Go through the data below and copy it exactly, skipping every picture.

---- Supplied material

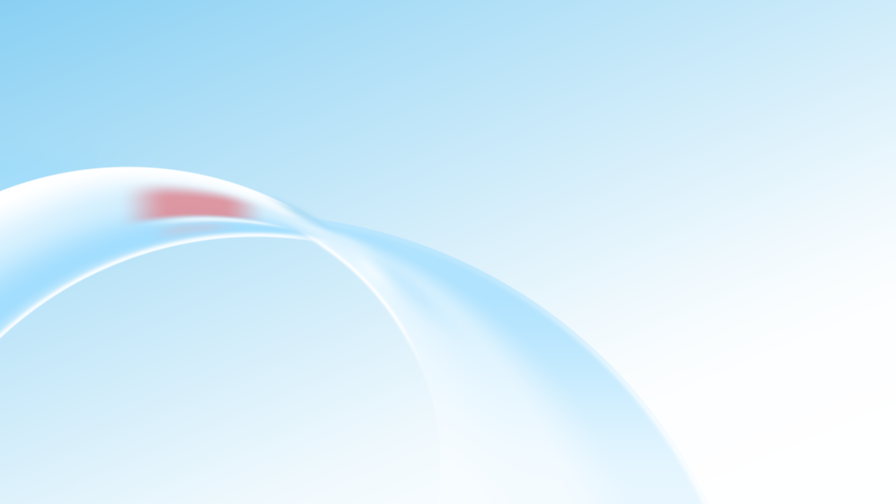
Give the GLSL for this background, as a WebGL 1 fragment shader.

```glsl
precision highp float;
// A twisted ribbon of pale blue glass arching over a soft sky gradient.
// Four circles bound its two overlapping halves; the fraction across each
// half drives shading, folds and a red reflection. Units: canvas height = 1.

uniform vec2 u_resolution;

// Blue tints share one ramp: white minus a scaled amount of warm light.
vec3 skyTint(float amount) {
  return 1.0 - amount * vec3(1.0, 0.40, 0.10);
}

vec3 glassTint(float amount) {
  return 1.0 - amount * vec3(1.0, 0.36, 0.015);
}

// Positive inside the circle.
float disc(vec2 p, vec2 center, float radius) {
  return radius - length(p - center);
}

// Soft elliptical spot, turned by an angle.
float spot(vec2 p, vec2 center, float angle, vec2 size) {
  vec2 q = p - center;
  float c = cos(angle), s = sin(angle);
  q = vec2(c * q.x + s * q.y, c * q.y - s * q.x) / size;
  return exp(-dot(q, q));
}

// Thin soft line where a distance is zero.
float line(float dist, float width) {
  return exp(-dist * dist / (width * width));
}

// One inside the range, with soft ends.
float window(float x, float in0, float in1, float out0, float out1) {
  return smoothstep(in0, in1, x) * (1.0 - smoothstep(out0, out1, x));
}

void main() {
  vec2 uv = gl_FragCoord.xy / u_resolution;
  vec2 p = gl_FragCoord.xy / u_resolution.y;
  p.x += 0.5 * (16.0 / 9.0 - u_resolution.x / u_resolution.y);
  float soft = max(0.0022, 0.8 / u_resolution.y);

  // Ribbon edges
  float leftTop = disc(p, vec2(0.2546, -0.0255), 0.6944);
  float leftBottom = -disc(p, vec2(0.509, -0.213), 0.743);
  float rightOuter = disc(p, vec2(0.495, -0.435), 1.009);
  float rightInner = -disc(p, vec2(0.347, 0.074), 0.5278);

  // Sky, fading to white toward the lower right
  float t = 0.46 - 0.27 * uv.x - 0.36 * (1.0 - uv.y);
  float sky = 0.5 * (t + sqrt(t * t + 0.002));
  float dome = smoothstep(-soft, soft, -max(rightInner, leftBottom));
  sky += 0.025 * dome;
  vec3 color = skyTint(sky);
  color = mix(color, vec3(0.58, 0.86, 0.99),
              0.4 * spot(p, vec2(0.0, 0.66), 0.0, vec2(0.2, 0.05)));

  // Right half: saturated outer fold, pale inner face
  float across = rightOuter / max(rightOuter + rightInner, 0.001);
  float shade = mix(0.31, 0.15, smoothstep(0.22, 0.52, across));
  shade -= 0.05 * smoothstep(0.55, 1.0, across);
  shade *= mix(0.3, 1.0, smoothstep(0.0, 0.46, p.y));
  shade += 0.07 * spot(p, vec2(0.81, 0.43), -0.75, vec2(0.10, 0.022));
  vec3 glass = glassTint(shade);
  glass = mix(glass, vec3(0.96, 0.99, 1.0),
              0.7 * spot(p, vec2(0.737, 0.462), -0.78, vec2(0.055, 0.017)));
  float rim = line(rightOuter - 0.004, 0.007);
  glass = mix(glass, vec3(1.0), rim * (0.75 - 0.9 * smoothstep(0.1, 0.55, p.y) * 0.7));
  float rightMask = smoothstep(-soft, soft, rightOuter)
                  * smoothstep(-soft, soft, rightInner);
  color = mix(color, glass, rightMask);

  // Left half: white upper rim deepening to blue below
  across = leftTop / max(leftTop + leftBottom, 0.001);
  shade = 0.03 + 0.16 * smoothstep(0.0, 0.45, across)
        + 0.17 * smoothstep(0.4, 0.82, across)
        - 0.14 * smoothstep(0.86, 1.0, across);
  shade -= 0.05 * spot(p, vec2(0.0, 0.57), 0.3, vec2(0.2, 0.08));
  glass = glassTint(shade);

  // Red reflection and its faint echo below the inner highlight
  float red = smoothstep(0.14, 0.38, across) * (1.0 - smoothstep(0.57, 0.68, across))
            * window(p.x, 0.23, 0.34, 0.44, 0.535);
  glass = mix(glass, vec3(0.87, 0.54, 0.58), 0.87 * red);
  float echo = line(across - 0.80, 0.08) * window(p.x, 0.29, 0.36, 0.40, 0.48);
  glass = mix(glass, vec3(0.82, 0.76, 0.82), 0.45 * echo);

  // Highlights that follow the left half
  float innerLine = line(across - 0.67, 0.04) * window(p.x, 0.27, 0.40, 0.50, 0.59);
  glass = mix(glass, vec3(0.96, 0.99, 1.0), 0.75 * innerLine);
  glass = mix(glass, vec3(1.0), 0.8 * line(leftTop, 0.018));
  glass = mix(glass, vec3(1.0), 0.85 * line(leftBottom - 0.003, 0.006));
  float leftMask = smoothstep(-soft, soft, leftTop)
                 * smoothstep(-soft, soft, leftBottom)
                 * (1.0 - smoothstep(0.55, 0.67, p.x));
  color = mix(color, glass, leftMask);

  // Crossing: dark crease, then the bright edge running down the dome
  float crease = spot(p, vec2(0.595, 0.577), -0.48, vec2(0.055, 0.008));
  color = mix(color, vec3(0.60, 0.83, 0.95), 0.65 * crease);
  float edge = line(rightInner, 0.0042) * window(p.x, 0.59, 0.65, 0.78, 0.865)
             * smoothstep(0.15, 0.36, p.y);
  color = mix(color, vec3(1.0), 0.9 * edge);

  gl_FragColor = vec4(clamp(color, 0.0, 1.0), 1.0);
}
```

--------

▶ [Answer box]:
Give the GLSL for this background, as a WebGL 1 fragment shader.

```glsl
precision highp float;
// A twisted ribbon of pale blue glass arching over a soft sky gradient.
// Four circles bound its two overlapping halves; the fraction across each
// half drives shading, folds and a red reflection. Units: canvas height = 1.

uniform vec2 u_resolution;

// Blue tints share one ramp: white minus a scaled amount of warm light.
vec3 skyTint(float amount) {
  return 1.0 - amount * vec3(1.0, 0.40, 0.10);
}

vec3 glassTint(float amount) {
  return 1.0 - amount * vec3(1.0, 0.36, 0.015);
}

// Positive inside the circle.
float disc(vec2 p, vec2 center, float radius) {
  return radius - length(p - center);
}

// Soft elliptical spot, turned by an angle.
float spot(vec2 p, vec2 center, float angle, vec2 size) {
  vec2 q = p - center;
  float c = cos(angle), s = sin(angle);
  q = vec2(c * q.x + s * q.y, c * q.y - s * q.x) / size;
  return exp(-dot(q, q));
}

// Thin soft line where a distance is zero.
float line(float dist, float width) {
  return exp(-dist * dist / (width * width));
}

// One inside the range, with soft ends.
float window(float x, float in0, float in1, float out0, float out1) {
  return smoothstep(in0, in1, x) * (1.0 - smoothstep(out0, out1, x));
}

void main() {
  vec2 uv = gl_FragCoord.xy / u_resolution;
  vec2 p = gl_FragCoord.xy / u_resolution.y;
  p.x += 0.5 * (16.0 / 9.0 - u_resolution.x / u_resolution.y);
  float soft = max(0.0022, 0.8 / u_resolution.y);

  // Ribbon edges
  float leftTop = disc(p, vec2(0.2546, -0.0255), 0.6944);
  float leftBottom = -disc(p, vec2(0.509, -0.213), 0.743);
  float rightOuter = disc(p, vec2(0.495, -0.435), 1.009);
  float rightInner = -disc(p, vec2(0.347, 0.074), 0.5278);

  // Sky, fading to white toward the lower right
  float t = 0.46 - 0.27 * uv.x - 0.36 * (1.0 - uv.y);
  float sky = 0.5 * (t + sqrt(t * t + 0.002));
  float dome = smoothstep(-soft, soft, -max(rightInner, leftBottom));
  sky += 0.025 * dome;
  vec3 color = skyTint(sky);
  color = mix(color, vec3(0.58, 0.86, 0.99),
              0.4 * spot(p, vec2(0.0, 0.66), 0.0, vec2(0.2, 0.05)));

  // Right half: saturated outer fold, pale inner face
  float across = rightOuter / max(rightOuter + rightInner, 0.001);
  float shade = mix(0.31, 0.15, smoothstep(0.22, 0.52, across));
  shade -= 0.05 * smoothstep(0.55, 1.0, across);
  shade *= mix(0.3, 1.0, smoothstep(0.0, 0.46, p.y));
  shade += 0.07 * spot(p, vec2(0.81, 0.43), -0.75, vec2(0.10, 0.022));
  vec3 glass = glassTint(shade);
  glass = mix(glass, vec3(0.96, 0.99, 1.0),
              0.7 * spot(p, vec2(0.737, 0.462), -0.78, vec2(0.055, 0.017)));
  float rim = line(rightOuter - 0.004, 0.007);
  glass = mix(glass, vec3(1.0), rim * (0.75 - 0.9 * smoothstep(0.1, 0.55, p.y) * 0.7));
  float rightMask = smoothstep(-soft, soft, rightOuter)
                  * smoothstep(-soft, soft, rightInner);
  color = mix(color, glass, rightMask);

  // Left half: white upper rim deepening to blue below
  across = leftTop / max(leftTop + leftBottom, 0.001);
  shade = 0.03 + 0.16 * smoothstep(0.0, 0.45, across)
        + 0.17 * smoothstep(0.4, 0.82, across)
        - 0.14 * smoothstep(0.86, 1.0, across);
  shade -= 0.05 * spot(p, vec2(0.0, 0.57), 0.3, vec2(0.2, 0.08));
  glass = glassTint(shade);

  // Red reflection and its faint echo below the inner highlight
  float red = smoothstep(0.14, 0.38, across) * (1.0 - smoothstep(0.57, 0.68, across))
            * window(p.x, 0.23, 0.34, 0.44, 0.535);
  glass = mix(glass, vec3(0.87, 0.54, 0.58), 0.87 * red);
  float echo = line(across - 0.80, 0.08) * window(p.x, 0.29, 0.36, 0.40, 0.48);
  glass = mix(glass, vec3(0.82, 0.76, 0.82), 0.45 * echo);

  // Highlights that follow the left half
  float innerLine = line(across - 0.67, 0.04) * window(p.x, 0.27, 0.40, 0.50, 0.59);
  glass = mix(glass, vec3(0.96, 0.99, 1.0), 0.75 * innerLine);
  glass = mix(glass, vec3(1.0), 0.8 * line(leftTop, 0.018));
  glass = mix(glass, vec3(1.0), 0.85 * line(leftBottom - 0.003, 0.006));
  float leftMask = smoothstep(-soft, soft, leftTop)
                 * smoothstep(-soft, soft, leftBottom)
                 * (1.0 - smoothstep(0.55, 0.67, p.x));
  color = mix(color, glass, leftMask);

  // Crossing: dark crease, then the bright edge running down the dome
  float crease = spot(p, vec2(0.595, 0.577), -0.48, vec2(0.055, 0.008));
  color = mix(color, vec3(0.60, 0.83, 0.95), 0.65 * crease);
  float edge = line(rightInner, 0.0042) * window(p.x, 0.59, 0.65, 0.78, 0.865)
             * smoothstep(0.15, 0.36, p.y);
  color = mix(color, vec3(1.0), 0.9 * edge);

  gl_FragColor = vec4(clamp(color, 0.0, 1.0), 1.0);
}
```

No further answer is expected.